This year, Jacaranda Foundation in Chigumula, Blantyre, marks 15 years since establishment. The school has been caring for the under-privileged children in the areas of education and health. Our reporter HOWARD MLOZI speaks to MARIE Da SILVA, the founder of Jacaranda Foundation to find out how they have survived the 15-year journey. Exerpts:
Give us a background of Jacaranda school for orphans?
Jacaranda Foundation is a registered charity that provides orphans and other vulnerable children with care and education. The foundation started in 2002 and this is our 15th year in operation.
What motivated you to establish the foundation?
HIV/Aids is one of the major problems facing our society, which has created a generation of orphans and rendered others vulnerable. Today, many people, children in particular, are affected by the pandemic. For example, orphans are failing to access proper care, food, clothing and education because they have lost the ones responsible for this. As a result, their future is being nipped in the bud because they have no one to look after them.
It is against this background that prompted me to be sending my salary to my mother every month to care for some orphans and other vulnerable children and keep them in school. By then I was living in the United States of America (USA) where I was working as a nanny. I believe that investing in children pays dividends for our nations. Remember, when we miss the development of children now, we automatically miss future development because they are the determinants of development. Just imagine, how Malawi would look like today if the likes of President Peter Mutharika, mayors, doctors, ministers and chief executive officers were denied right to education or care? We need to invest in child development, particularly orphans and other vulnerable children.
15 years down the line, what have you achieved?

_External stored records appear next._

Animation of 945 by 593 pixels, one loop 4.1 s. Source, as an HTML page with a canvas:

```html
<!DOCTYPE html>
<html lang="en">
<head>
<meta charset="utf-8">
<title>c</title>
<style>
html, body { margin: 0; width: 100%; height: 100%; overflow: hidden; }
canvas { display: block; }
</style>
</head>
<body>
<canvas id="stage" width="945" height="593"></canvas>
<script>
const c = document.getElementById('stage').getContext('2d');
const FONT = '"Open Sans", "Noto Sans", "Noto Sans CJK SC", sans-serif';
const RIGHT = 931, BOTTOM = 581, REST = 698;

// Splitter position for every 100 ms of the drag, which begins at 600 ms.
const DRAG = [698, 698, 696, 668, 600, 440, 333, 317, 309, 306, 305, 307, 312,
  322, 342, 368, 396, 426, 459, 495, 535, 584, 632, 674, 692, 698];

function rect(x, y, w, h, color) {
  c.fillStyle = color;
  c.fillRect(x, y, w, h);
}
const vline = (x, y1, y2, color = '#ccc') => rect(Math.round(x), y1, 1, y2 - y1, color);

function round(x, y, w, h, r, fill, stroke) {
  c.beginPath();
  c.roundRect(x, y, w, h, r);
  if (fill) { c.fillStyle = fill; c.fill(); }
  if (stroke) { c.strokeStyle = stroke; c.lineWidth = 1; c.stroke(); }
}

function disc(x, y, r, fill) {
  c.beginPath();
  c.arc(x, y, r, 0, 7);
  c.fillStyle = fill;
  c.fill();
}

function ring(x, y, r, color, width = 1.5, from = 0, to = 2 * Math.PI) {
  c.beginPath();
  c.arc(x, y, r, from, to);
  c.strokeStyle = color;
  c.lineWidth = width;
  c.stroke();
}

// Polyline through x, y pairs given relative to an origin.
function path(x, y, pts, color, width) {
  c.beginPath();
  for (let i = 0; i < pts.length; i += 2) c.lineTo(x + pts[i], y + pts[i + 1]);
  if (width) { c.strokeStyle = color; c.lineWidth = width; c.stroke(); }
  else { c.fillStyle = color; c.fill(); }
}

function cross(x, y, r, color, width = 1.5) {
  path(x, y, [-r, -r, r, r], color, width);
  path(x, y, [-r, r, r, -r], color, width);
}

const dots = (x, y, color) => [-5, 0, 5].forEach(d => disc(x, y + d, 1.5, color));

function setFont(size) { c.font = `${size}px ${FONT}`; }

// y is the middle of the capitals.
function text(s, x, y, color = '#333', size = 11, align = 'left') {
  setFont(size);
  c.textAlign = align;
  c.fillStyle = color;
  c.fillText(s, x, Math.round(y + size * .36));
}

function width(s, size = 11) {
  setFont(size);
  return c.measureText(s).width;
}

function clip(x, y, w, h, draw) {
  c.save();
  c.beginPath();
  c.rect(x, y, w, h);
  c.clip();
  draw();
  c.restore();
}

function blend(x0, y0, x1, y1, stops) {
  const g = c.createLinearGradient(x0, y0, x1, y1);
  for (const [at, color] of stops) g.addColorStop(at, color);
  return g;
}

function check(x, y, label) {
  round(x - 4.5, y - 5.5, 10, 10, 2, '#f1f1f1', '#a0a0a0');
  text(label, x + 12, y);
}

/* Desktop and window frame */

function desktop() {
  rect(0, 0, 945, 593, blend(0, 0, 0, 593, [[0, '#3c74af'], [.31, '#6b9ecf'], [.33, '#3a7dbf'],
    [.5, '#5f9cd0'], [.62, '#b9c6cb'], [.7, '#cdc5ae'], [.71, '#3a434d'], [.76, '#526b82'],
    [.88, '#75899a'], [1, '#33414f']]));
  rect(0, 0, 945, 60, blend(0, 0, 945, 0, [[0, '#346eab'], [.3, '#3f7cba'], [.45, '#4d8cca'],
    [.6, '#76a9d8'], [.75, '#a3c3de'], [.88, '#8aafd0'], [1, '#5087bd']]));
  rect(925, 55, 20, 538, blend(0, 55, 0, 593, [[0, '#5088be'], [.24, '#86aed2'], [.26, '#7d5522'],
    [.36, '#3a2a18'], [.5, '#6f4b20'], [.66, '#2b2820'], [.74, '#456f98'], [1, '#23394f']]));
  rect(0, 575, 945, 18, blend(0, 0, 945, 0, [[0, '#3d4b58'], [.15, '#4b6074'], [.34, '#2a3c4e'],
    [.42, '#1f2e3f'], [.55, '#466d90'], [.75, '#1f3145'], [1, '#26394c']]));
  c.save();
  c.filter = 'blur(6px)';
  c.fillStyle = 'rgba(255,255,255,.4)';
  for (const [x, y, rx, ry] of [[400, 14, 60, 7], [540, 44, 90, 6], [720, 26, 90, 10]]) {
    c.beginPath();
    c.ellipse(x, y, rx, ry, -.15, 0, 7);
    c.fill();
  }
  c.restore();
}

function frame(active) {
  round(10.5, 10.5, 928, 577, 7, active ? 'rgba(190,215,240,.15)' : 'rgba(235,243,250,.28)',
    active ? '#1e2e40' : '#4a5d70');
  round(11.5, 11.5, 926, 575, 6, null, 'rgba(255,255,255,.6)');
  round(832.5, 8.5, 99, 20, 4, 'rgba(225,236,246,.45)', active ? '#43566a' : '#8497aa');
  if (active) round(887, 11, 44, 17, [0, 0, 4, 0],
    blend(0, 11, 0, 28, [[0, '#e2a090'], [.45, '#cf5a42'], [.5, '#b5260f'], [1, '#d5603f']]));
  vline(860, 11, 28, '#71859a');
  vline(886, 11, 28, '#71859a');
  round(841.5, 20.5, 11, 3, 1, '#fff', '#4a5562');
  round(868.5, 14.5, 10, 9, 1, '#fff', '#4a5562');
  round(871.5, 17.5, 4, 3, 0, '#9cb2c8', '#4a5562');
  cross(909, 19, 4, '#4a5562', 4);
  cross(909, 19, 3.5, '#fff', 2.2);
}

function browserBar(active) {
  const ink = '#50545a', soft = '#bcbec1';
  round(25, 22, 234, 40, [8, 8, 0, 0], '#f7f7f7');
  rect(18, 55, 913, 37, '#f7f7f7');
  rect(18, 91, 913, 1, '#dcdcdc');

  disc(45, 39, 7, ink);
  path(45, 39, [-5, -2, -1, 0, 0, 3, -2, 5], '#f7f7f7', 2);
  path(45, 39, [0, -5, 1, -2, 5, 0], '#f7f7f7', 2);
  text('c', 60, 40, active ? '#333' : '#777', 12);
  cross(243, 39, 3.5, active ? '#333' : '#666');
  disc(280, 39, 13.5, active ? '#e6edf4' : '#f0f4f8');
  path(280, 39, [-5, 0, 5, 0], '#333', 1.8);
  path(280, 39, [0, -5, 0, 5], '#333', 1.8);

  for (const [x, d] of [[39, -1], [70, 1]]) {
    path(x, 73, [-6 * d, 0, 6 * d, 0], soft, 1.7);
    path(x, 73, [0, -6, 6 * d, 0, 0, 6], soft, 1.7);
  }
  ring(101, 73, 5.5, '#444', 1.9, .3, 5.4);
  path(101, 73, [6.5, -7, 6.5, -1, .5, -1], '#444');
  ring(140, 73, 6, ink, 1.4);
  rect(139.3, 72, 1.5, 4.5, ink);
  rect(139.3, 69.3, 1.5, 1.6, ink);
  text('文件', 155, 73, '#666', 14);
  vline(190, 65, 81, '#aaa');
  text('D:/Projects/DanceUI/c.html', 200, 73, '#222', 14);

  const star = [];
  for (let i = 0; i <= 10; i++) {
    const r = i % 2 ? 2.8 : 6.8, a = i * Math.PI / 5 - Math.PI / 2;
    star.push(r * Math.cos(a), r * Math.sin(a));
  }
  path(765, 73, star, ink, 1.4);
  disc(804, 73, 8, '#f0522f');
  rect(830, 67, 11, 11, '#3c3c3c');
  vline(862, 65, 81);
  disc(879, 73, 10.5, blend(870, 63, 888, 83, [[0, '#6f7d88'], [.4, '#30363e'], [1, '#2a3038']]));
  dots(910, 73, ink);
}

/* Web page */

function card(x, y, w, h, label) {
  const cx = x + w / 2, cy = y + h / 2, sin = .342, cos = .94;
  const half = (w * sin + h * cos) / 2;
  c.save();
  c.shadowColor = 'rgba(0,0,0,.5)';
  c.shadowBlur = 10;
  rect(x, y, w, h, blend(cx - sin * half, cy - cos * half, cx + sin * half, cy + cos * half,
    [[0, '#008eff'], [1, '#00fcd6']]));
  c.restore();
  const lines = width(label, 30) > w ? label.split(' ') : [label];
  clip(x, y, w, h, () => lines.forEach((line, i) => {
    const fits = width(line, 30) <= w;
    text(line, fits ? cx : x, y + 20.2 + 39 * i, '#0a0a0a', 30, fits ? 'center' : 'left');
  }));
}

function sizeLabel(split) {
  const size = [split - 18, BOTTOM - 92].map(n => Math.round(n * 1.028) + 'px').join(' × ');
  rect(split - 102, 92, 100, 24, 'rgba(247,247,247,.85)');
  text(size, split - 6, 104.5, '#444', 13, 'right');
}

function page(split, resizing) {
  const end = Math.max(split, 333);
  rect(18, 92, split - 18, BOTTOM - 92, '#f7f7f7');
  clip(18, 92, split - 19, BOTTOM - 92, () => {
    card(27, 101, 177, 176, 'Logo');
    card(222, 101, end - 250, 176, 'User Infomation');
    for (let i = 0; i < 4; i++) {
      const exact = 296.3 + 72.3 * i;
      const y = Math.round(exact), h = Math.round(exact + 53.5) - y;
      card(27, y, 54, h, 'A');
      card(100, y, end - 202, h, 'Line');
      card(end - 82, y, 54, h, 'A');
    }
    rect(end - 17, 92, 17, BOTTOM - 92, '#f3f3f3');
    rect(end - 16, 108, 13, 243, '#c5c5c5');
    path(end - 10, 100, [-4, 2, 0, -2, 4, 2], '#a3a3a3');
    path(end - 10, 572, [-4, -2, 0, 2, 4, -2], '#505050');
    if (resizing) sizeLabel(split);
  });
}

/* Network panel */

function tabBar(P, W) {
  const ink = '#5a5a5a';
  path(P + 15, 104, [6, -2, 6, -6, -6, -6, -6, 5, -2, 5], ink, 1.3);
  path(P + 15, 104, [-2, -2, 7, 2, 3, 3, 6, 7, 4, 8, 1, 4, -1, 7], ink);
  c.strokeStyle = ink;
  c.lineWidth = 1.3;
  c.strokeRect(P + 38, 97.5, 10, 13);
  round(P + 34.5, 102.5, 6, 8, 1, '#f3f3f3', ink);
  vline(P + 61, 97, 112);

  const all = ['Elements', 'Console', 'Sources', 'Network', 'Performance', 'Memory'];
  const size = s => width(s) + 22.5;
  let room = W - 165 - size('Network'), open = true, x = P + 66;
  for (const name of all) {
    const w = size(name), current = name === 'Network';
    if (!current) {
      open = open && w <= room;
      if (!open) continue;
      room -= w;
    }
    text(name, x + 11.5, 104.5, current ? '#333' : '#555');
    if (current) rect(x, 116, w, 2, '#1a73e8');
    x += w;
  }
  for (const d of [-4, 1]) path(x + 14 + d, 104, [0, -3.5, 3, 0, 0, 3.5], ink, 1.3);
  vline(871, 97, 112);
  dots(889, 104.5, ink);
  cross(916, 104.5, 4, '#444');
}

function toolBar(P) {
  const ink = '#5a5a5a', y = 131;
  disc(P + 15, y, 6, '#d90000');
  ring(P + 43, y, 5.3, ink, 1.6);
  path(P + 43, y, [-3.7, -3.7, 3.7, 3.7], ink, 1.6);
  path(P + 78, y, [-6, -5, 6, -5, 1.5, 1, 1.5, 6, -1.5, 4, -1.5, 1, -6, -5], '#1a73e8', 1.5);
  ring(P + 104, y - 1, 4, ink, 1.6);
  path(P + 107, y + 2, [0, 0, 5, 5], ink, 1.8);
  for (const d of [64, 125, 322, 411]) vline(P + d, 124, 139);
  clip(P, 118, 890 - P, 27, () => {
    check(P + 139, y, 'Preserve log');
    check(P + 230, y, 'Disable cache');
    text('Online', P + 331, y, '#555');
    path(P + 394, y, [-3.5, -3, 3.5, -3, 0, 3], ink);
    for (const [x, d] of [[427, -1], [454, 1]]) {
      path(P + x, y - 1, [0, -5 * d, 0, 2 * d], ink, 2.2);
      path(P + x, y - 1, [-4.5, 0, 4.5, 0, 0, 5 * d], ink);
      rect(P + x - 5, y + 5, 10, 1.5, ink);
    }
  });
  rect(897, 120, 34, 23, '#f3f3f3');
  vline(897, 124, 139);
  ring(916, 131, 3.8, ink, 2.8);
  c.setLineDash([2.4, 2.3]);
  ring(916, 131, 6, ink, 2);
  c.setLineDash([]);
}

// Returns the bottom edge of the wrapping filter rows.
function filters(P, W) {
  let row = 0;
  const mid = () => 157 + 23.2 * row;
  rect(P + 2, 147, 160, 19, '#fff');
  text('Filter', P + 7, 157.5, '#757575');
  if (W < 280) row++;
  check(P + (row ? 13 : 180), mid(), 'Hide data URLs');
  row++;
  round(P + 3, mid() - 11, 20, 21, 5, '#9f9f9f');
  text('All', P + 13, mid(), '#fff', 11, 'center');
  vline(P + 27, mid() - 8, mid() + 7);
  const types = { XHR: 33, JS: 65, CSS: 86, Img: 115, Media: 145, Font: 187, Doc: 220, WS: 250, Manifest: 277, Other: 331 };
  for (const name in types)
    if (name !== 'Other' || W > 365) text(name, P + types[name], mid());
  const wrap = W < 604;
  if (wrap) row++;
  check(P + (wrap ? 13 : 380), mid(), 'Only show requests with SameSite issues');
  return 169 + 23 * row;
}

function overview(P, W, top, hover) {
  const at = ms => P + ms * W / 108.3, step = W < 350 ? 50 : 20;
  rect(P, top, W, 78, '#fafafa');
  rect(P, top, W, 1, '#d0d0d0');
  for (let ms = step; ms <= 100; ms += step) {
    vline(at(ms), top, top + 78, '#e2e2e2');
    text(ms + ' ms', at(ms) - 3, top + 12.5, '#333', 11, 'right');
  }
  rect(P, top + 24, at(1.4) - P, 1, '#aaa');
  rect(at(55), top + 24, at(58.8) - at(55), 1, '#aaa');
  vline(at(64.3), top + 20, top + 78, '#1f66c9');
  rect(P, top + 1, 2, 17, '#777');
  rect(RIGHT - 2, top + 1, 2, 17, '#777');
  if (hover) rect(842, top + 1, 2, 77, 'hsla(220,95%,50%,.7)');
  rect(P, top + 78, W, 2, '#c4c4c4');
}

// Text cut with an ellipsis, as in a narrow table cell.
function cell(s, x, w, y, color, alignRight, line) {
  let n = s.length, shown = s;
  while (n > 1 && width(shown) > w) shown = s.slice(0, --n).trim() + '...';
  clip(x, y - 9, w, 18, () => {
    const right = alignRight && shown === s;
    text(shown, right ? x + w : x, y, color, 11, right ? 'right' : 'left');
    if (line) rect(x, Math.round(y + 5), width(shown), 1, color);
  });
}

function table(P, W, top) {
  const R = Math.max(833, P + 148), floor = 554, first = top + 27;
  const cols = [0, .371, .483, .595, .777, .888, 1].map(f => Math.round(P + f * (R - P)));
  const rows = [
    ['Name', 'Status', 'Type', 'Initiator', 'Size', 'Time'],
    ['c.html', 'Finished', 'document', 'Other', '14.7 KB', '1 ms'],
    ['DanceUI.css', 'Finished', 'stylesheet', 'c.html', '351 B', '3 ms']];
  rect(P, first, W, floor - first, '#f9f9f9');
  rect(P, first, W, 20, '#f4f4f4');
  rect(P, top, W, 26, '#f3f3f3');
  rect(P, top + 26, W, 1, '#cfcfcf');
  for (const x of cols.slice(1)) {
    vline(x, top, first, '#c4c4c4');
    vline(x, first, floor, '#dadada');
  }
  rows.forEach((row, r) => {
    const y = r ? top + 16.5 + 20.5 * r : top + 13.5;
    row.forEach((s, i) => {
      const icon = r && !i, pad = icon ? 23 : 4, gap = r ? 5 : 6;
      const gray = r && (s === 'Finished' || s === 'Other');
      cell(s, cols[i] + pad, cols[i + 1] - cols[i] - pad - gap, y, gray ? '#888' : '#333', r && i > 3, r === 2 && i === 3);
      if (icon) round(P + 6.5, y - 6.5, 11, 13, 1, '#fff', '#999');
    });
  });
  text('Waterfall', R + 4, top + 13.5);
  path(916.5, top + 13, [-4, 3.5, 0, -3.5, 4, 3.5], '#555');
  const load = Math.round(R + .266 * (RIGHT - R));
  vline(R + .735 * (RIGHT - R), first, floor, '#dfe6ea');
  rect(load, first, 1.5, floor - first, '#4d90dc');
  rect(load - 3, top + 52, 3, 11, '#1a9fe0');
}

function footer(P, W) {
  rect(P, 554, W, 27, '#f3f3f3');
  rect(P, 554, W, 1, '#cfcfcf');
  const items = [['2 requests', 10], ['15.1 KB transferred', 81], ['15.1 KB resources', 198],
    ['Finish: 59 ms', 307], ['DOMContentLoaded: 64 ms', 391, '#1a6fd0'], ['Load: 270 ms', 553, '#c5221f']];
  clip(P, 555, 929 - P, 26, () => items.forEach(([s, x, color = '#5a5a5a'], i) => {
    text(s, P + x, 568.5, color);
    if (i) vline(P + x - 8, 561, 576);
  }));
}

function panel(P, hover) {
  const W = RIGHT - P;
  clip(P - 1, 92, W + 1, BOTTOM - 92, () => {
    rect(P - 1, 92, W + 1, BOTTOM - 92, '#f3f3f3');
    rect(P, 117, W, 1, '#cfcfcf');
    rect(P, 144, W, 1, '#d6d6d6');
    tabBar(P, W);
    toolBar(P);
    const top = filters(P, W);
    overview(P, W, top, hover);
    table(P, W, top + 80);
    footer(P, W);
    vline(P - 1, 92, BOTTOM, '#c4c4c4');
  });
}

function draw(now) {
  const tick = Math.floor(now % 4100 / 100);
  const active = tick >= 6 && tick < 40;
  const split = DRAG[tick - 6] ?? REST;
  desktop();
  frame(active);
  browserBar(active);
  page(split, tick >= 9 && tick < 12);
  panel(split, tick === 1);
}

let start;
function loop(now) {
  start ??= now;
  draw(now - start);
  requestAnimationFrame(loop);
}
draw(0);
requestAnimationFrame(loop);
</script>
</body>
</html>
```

In 2002, Jacaranda Foundation started with over 50 vulnerable children literally sitting on the floor in my house that I was raised in, in Chigumula. That time we had nothing at all, no food to feed them, no text books, no desks even teachers. We started a grassroots centre which was struggling. But today, I can tell you that Jacaranda foundation has grown bigger from over 50 to over 400 vulnerable children. Now we have at least 29 teachers including those who teach our students arts, drama and music.
The major development is that we have a full secondary school, the primary school is still in my house. We have a clinic on the premises and a full time medical nurse as you may be aware that the parents of over 90 percent of our 400 children died of Aids and we have a couple of children who are living positively and require medical attention. We also need to provide food to our children and we were so lucky that Mary’s Meal came to our rescue to provide two meals of phala (porridge) a day. We have also built a science and physics laboratory and a multipurpose hall.
Since the inception of our secondary education, we have sent over 35 students to colleges. Apart from that, we have produced children who are now working in various organisations and entrepreneurship sectors who successfully serve as role models for the current crop of students we have at Jacaranda foundation. Education wise it has been a great success because we have educated, graduated many children who are working and helped shape the foundation of other vulnerable children.
Why did Jacaranda Foundation embark on vocational college?
You can agree with me that not children that graduate with a Malawi School Certificate of Education (MSCE) accumulate points to enable them to enroll with public universities such as Chancellor College or Polytechnic. Therefore, we want to reduce the number of students that are loafing after successfully completing their secondary education in our catchment area.
The Jacaranda vocation college will have several courses such as TV productions and Photography, tailoring and designing, welding and fabrication, Carpentry and Joinery, Bricklaying. The idea is to carter for hundreds of poor young people who are inactive and help them cultivate a entrepreneurship culture so that they are able to embark on economic activities to help themselves make their ends meet as well as bail out their families in future.
Most vulnerable children live with poor guardians in their respective homes. How do you save the situation?
We make sure those children’s lives are granted at home. We know for sure that when their homes are not well, they will not do well in school. Therefore, knowing that most of our children are living with guardians, some very old and hardly working, we give them maize for food. We also empower some guardians including women by disbursing credit to embark on micro-business which can sustain their families.
Why Jacaranda Foundation promotes arts?
Arts is very important, let me tell you why? Most of our children are orphans who are so suppressed and going through a lot of challenges, including emotional trauma. So, when they come to the school and we give them music, painting or drama, they are able to express themselves and relieve the burden of emotional stress. Through arts we have seen most of our children taking out their problems and start interacting and excelling in school. This is one of the reasons why Jacaranda foundation prioritises arts for development.
Shaping the future of vulnerable children is involving. It needs sound resources and multiple players because there are several things involved such as health, food, education and facilities. Therefore, lack of resources remains a huge setback to this noble work. We would love to have plenty of resources and supporters because we are working in different areas to ensure the future of a vulnerable child is safeguarded. n